ASSIGNED TASK –
Repeat every entry word for word; omit all pictures.

[Document images with source code]
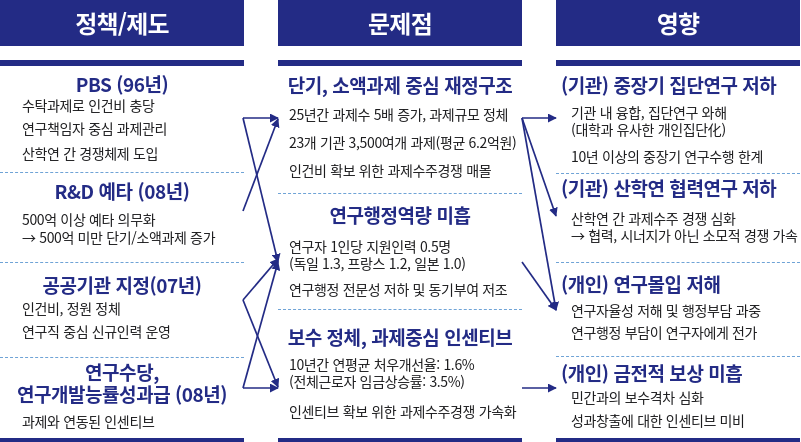
<!DOCTYPE html>
<html lang="ko">
<head>
<meta charset="utf-8">
<title>정책/제도, 문제점, 영향</title>
<style>
:root {
  --navy: #232b85;
  --ink: #1c1c1e;
  --dash: #6fa3d6;
  --paper: #ffffff;
}
* { box-sizing: border-box; margin: 0; padding: 0; }
html, body { width: 801px; height: 442px; overflow: hidden; background: var(--paper); }
body { font-family: "Noto Sans CJK KR", "Noto Sans", sans-serif; color: var(--ink); }
.board {
  position: relative;
  display: grid;
  grid-template-columns: repeat(3, 244px);
  column-gap: 34px;
  width: 801px;
  height: 442px;
}
.column { display: flex; flex-direction: column; height: 442px; border-bottom: 4px solid var(--navy); }
.column-title {
  flex: none;
  height: 46px;
  margin-bottom: 14px;
  background: var(--navy);
  color: var(--paper);
  font-size: 24px;
  font-weight: 700;
  line-height: 45px;
  letter-spacing: -0.8px;
  text-align: center;
}
.topics {
  flex: 1;
  display: grid;
  grid-template-rows: var(--rows);
  border-top: 6px solid var(--navy);
}
.topic { padding-top: var(--top); border-bottom: 1px dashed var(--dash); white-space: nowrap; }
.topic:last-child { border-bottom: 0; }
.topic h2 {
  color: var(--navy);
  font-size: 19px;
  font-weight: 700;
  line-height: 22px;
  letter-spacing: -0.45px;
  text-align: center;
}
.topic p {
  margin-top: var(--gap, 0);
  padding-left: var(--indent);
  font-size: 14px;
  line-height: 18px;
  letter-spacing: -0.35px;
}
.policy { --indent: 22px; --rows: 107px 90px 95px 1fr; }
.problem { --indent: 11px; --rows: 128px 116px 1fr; }
.impact { --indent: 15px; --rows: 108px 89px 94px 1fr; }
.impact h2 { padding-left: 5px; text-align: left; }
.links { position: absolute; left: 0; top: 0; pointer-events: none; }
</style>
</head>
<body>
<main class="board">
  <section class="column policy">
    <h1 class="column-title">정책/제도</h1>
    <div class="topics">
      <article class="topic" style="--top:7px">
        <h2>PBS (96년)</h2>
        <p style="--gap:1px">수탁과제로 인건비 충당</p>
        <p style="--gap:5px">연구책임자 중심 과제관리</p>
        <p style="--gap:7px">산학연 간 경쟁체제 도입</p>
      </article>
      <article class="topic" style="--top:7px">
        <h2>R&amp;D 예타 (08년)</h2>
        <p style="--gap:8px">500억 이상 예타 의무화</p>
        <p>→ 500억 미만 단기/소액과제 증가</p>
      </article>
      <article class="topic" style="--top:11px">
        <h2>공공기관 지정(07년)</h2>
        <p style="--gap:3px">인건비, 정원 정체</p>
        <p style="--gap:5px">연구직 중심 신규인력 운영</p>
      </article>
      <article class="topic" style="--top:3px">
        <h2>연구수당,<br>연구개발능률성과급 (08년)</h2>
        <p style="--gap:7px">과제와 연동된 인센티브</p>
      </article>
    </div>
  </section>

  <section class="column problem">
    <h1 class="column-title">문제점</h1>
    <div class="topics">
      <article class="topic" style="--top:8px">
        <h2>단기, 소액과제 중심 재정구조</h2>
        <p style="--gap:9px">25년간 과제수 5배 증가, 과제규모 정체</p>
        <p style="--gap:10px">23개 기관 3,500여개 과제(평균 6.2억원)</p>
        <p style="--gap:10px">인건비 확보 위한 과제수주경쟁 매몰</p>
      </article>
      <article class="topic" style="--top:10px">
        <h2>연구행정역량 미흡</h2>
        <p style="--gap:11px">연구자 1인당 지원인력 0.5명</p>
        <p style="--gap:-1px">(독일 1.3, 프랑스 1.2, 일본 1.0)</p>
        <p style="--gap:8px">연구행정 전문성 저하 및 동기부여 저조</p>
      </article>
      <article class="topic" style="--top:16px">
        <h2>보수 정체, 과제중심 인센티브</h2>
        <p style="--gap:7px">10년간 연평균 처우개선율: 1.6%</p>
        <p style="--gap:-1px">(전체근로자 임금상승률: 3.5%)</p>
        <p style="--gap:12px">인센티브 확보 위한 과제수주경쟁 가속화</p>
      </article>
    </div>
  </section>

  <section class="column impact">
    <h1 class="column-title">영향</h1>
    <div class="topics">
      <article class="topic" style="--top:8px">
        <h2>(기관) 중장기 집단연구 저하</h2>
        <p style="--gap:7px">기관 내 융합, 집단연구 와해</p>
        <p style="--gap:-1px">(대학과 유사한 개인집단化)</p>
        <p style="--gap:9px">10년 이상의 중장기 연구수행 한계</p>
      </article>
      <article class="topic" style="--top:3px">
        <h2>(기관) 산학연 협력연구 저하</h2>
        <p style="--gap:10px">산학연 간 과제수주 경쟁 심화</p>
        <p style="--gap:-1px">→ 협력, 시너지가 아닌 소모적 경쟁 가속</p>
      </article>
      <article class="topic" style="--top:10px">
        <h2>(개인) 연구몰입 저해</h2>
        <p style="--gap:6px">연구자율성 저해 및 행정부담 과중</p>
        <p style="--gap:4px">연구행정 부담이 연구자에게 전가</p>
      </article>
      <article class="topic" style="--top:5px">
        <h2>(개인) 금전적 보상 미흡</h2>
        <p style="--gap:4px">민간과의 보수격차 심화</p>
        <p style="--gap:5px">성과창출에 대한 인센티브 미비</p>
      </article>
    </div>
  </section>

  <svg class="links" width="801" height="442" viewBox="0 0 801 442" aria-hidden="true">
    <defs>
      <marker id="arrowhead" viewBox="0 0 10 10" refX="9" refY="5" markerWidth="9" markerHeight="9" markerUnits="userSpaceOnUse" orient="auto">
        <polygon points="0,0 10,5 0,10" fill="#232b85"/>
      </marker>
    </defs>
    <g stroke="#232b85" stroke-width="1.7" marker-end="url(#arrowhead)">
      <g id="policy-to-problem">
        <line x1="243" y1="118" x2="278" y2="118" marker-end="url(#arrowhead)"/>
        <line x1="243" y1="118" x2="278" y2="262" marker-end="url(#arrowhead)"/>
        <line x1="243" y1="211" x2="278" y2="119" marker-end="url(#arrowhead)"/>
        <line x1="243" y1="300" x2="278" y2="259" marker-end="url(#arrowhead)"/>
        <line x1="243" y1="300" x2="278" y2="387" marker-end="url(#arrowhead)"/>
        <line x1="243" y1="388" x2="278" y2="262" marker-end="url(#arrowhead)"/>
        <line x1="243" y1="388" x2="278" y2="388" marker-end="url(#arrowhead)"/>
      </g>
      <g id="problem-to-impact">
        <line x1="522" y1="118" x2="556" y2="118" marker-end="url(#arrowhead)"/>
        <line x1="522" y1="118" x2="556" y2="216" marker-end="url(#arrowhead)"/>
        <line x1="522" y1="118" x2="556" y2="310" marker-end="url(#arrowhead)"/>
        <line x1="522" y1="262" x2="556" y2="310" marker-end="url(#arrowhead)"/>
        <line x1="522" y1="388" x2="556" y2="388" marker-end="url(#arrowhead)"/>
      </g>
    </g>
  </svg>
</main>
</body>
</html>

RESPONSE TO THE TASK –
<!DOCTYPE html>
<html lang="ko">
<head>
<meta charset="utf-8">
<title>정책/제도, 문제점, 영향</title>
<style>
:root {
  --navy: #232b85;
  --ink: #1c1c1e;
  --dash: #6fa3d6;
  --paper: #ffffff;
}
* { box-sizing: border-box; margin: 0; padding: 0; }
html, body { width: 801px; height: 442px; overflow: hidden; background: var(--paper); }
body { font-family: "Noto Sans CJK KR", "Noto Sans", sans-serif; color: var(--ink); }
.board {
  position: relative;
  display: grid;
  grid-template-columns: repeat(3, 244px);
  column-gap: 34px;
  width: 801px;
  height: 442px;
}
.column { display: flex; flex-direction: column; height: 442px; border-bottom: 4px solid var(--navy); }
.column-title {
  flex: none;
  height: 46px;
  margin-bottom: 14px;
  background: var(--navy);
  color: var(--paper);
  font-size: 24px;
  font-weight: 700;
  line-height: 45px;
  letter-spacing: -0.8px;
  text-align: center;
}
.topics {
  flex: 1;
  display: grid;
  grid-template-rows: var(--rows);
  border-top: 6px solid var(--navy);
}
.topic { padding-top: var(--top); border-bottom: 1px dashed var(--dash); white-space: nowrap; }
.topic:last-child { border-bottom: 0; }
.topic h2 {
  color: var(--navy);
  font-size: 19px;
  font-weight: 700;
  line-height: 22px;
  letter-spacing: -0.45px;
  text-align: center;
}
.topic p {
  margin-top: var(--gap, 0);
  padding-left: var(--indent);
  font-size: 14px;
  line-height: 18px;
  letter-spacing: -0.35px;
}
.policy { --indent: 22px; --rows: 107px 90px 95px 1fr; }
.problem { --indent: 11px; --rows: 128px 116px 1fr; }
.impact { --indent: 15px; --rows: 108px 89px 94px 1fr; }
.impact h2 { padding-left: 5px; text-align: left; }
.links { position: absolute; left: 0; top: 0; pointer-events: none; }
</style>
</head>
<body>
<main class="board">
  <section class="column policy">
    <h1 class="column-title">정책/제도</h1>
    <div class="topics">
      <article class="topic" style="--top:7px">
        <h2>PBS (96년)</h2>
        <p style="--gap:1px">수탁과제로 인건비 충당</p>
        <p style="--gap:5px">연구책임자 중심 과제관리</p>
        <p style="--gap:7px">산학연 간 경쟁체제 도입</p>
      </article>
      <article class="topic" style="--top:7px">
        <h2>R&amp;D 예타 (08년)</h2>
        <p style="--gap:8px">500억 이상 예타 의무화</p>
        <p>→ 500억 미만 단기/소액과제 증가</p>
      </article>
      <article class="topic" style="--top:11px">
        <h2>공공기관 지정(07년)</h2>
        <p style="--gap:3px">인건비, 정원 정체</p>
        <p style="--gap:5px">연구직 중심 신규인력 운영</p>
      </article>
      <article class="topic" style="--top:3px">
        <h2>연구수당,<br>연구개발능률성과급 (08년)</h2>
        <p style="--gap:7px">과제와 연동된 인센티브</p>
      </article>
    </div>
  </section>

  <section class="column problem">
    <h1 class="column-title">문제점</h1>
    <div class="topics">
      <article class="topic" style="--top:8px">
        <h2>단기, 소액과제 중심 재정구조</h2>
        <p style="--gap:9px">25년간 과제수 5배 증가, 과제규모 정체</p>
        <p style="--gap:10px">23개 기관 3,500여개 과제(평균 6.2억원)</p>
        <p style="--gap:10px">인건비 확보 위한 과제수주경쟁 매몰</p>
      </article>
      <article class="topic" style="--top:10px">
        <h2>연구행정역량 미흡</h2>
        <p style="--gap:11px">연구자 1인당 지원인력 0.5명</p>
        <p style="--gap:-1px">(독일 1.3, 프랑스 1.2, 일본 1.0)</p>
        <p style="--gap:8px">연구행정 전문성 저하 및 동기부여 저조</p>
      </article>
      <article class="topic" style="--top:16px">
        <h2>보수 정체, 과제중심 인센티브</h2>
        <p style="--gap:7px">10년간 연평균 처우개선율: 1.6%</p>
        <p style="--gap:-1px">(전체근로자 임금상승률: 3.5%)</p>
        <p style="--gap:12px">인센티브 확보 위한 과제수주경쟁 가속화</p>
      </article>
    </div>
  </section>

  <section class="column impact">
    <h1 class="column-title">영향</h1>
    <div class="topics">
      <article class="topic" style="--top:8px">
        <h2>(기관) 중장기 집단연구 저하</h2>
        <p style="--gap:7px">기관 내 융합, 집단연구 와해</p>
        <p style="--gap:-1px">(대학과 유사한 개인집단化)</p>
        <p style="--gap:9px">10년 이상의 중장기 연구수행 한계</p>
      </article>
      <article class="topic" style="--top:3px">
        <h2>(기관) 산학연 협력연구 저하</h2>
        <p style="--gap:10px">산학연 간 과제수주 경쟁 심화</p>
        <p style="--gap:-1px">→ 협력, 시너지가 아닌 소모적 경쟁 가속</p>
      </article>
      <article class="topic" style="--top:10px">
        <h2>(개인) 연구몰입 저해</h2>
        <p style="--gap:6px">연구자율성 저해 및 행정부담 과중</p>
        <p style="--gap:4px">연구행정 부담이 연구자에게 전가</p>
      </article>
      <article class="topic" style="--top:5px">
        <h2>(개인) 금전적 보상 미흡</h2>
        <p style="--gap:4px">민간과의 보수격차 심화</p>
        <p style="--gap:5px">성과창출에 대한 인센티브 미비</p>
      </article>
    </div>
  </section>

  <svg class="links" width="801" height="442" viewBox="0 0 801 442" aria-hidden="true">
    <defs>
      <marker id="arrowhead" viewBox="0 0 10 10" refX="9" refY="5" markerWidth="9" markerHeight="9" markerUnits="userSpaceOnUse" orient="auto">
        <polygon points="0,0 10,5 0,10" fill="#232b85"/>
      </marker>
    </defs>
    <g stroke="#232b85" stroke-width="1.7" marker-end="url(#arrowhead)">
      <g id="policy-to-problem">
        <line x1="243" y1="118" x2="278" y2="118" marker-end="url(#arrowhead)"/>
        <line x1="243" y1="118" x2="278" y2="262" marker-end="url(#arrowhead)"/>
        <line x1="243" y1="211" x2="278" y2="119" marker-end="url(#arrowhead)"/>
        <line x1="243" y1="300" x2="278" y2="259" marker-end="url(#arrowhead)"/>
        <line x1="243" y1="300" x2="278" y2="387" marker-end="url(#arrowhead)"/>
        <line x1="243" y1="388" x2="278" y2="262" marker-end="url(#arrowhead)"/>
        <line x1="243" y1="388" x2="278" y2="388" marker-end="url(#arrowhead)"/>
      </g>
      <g id="problem-to-impact">
        <line x1="522" y1="118" x2="556" y2="118" marker-end="url(#arrowhead)"/>
        <line x1="522" y1="118" x2="556" y2="216" marker-end="url(#arrowhead)"/>
        <line x1="522" y1="118" x2="556" y2="310" marker-end="url(#arrowhead)"/>
        <line x1="522" y1="262" x2="556" y2="310" marker-end="url(#arrowhead)"/>
        <line x1="522" y1="388" x2="556" y2="388" marker-end="url(#arrowhead)"/>
      </g>
    </g>
  </svg>
</main>
</body>
</html>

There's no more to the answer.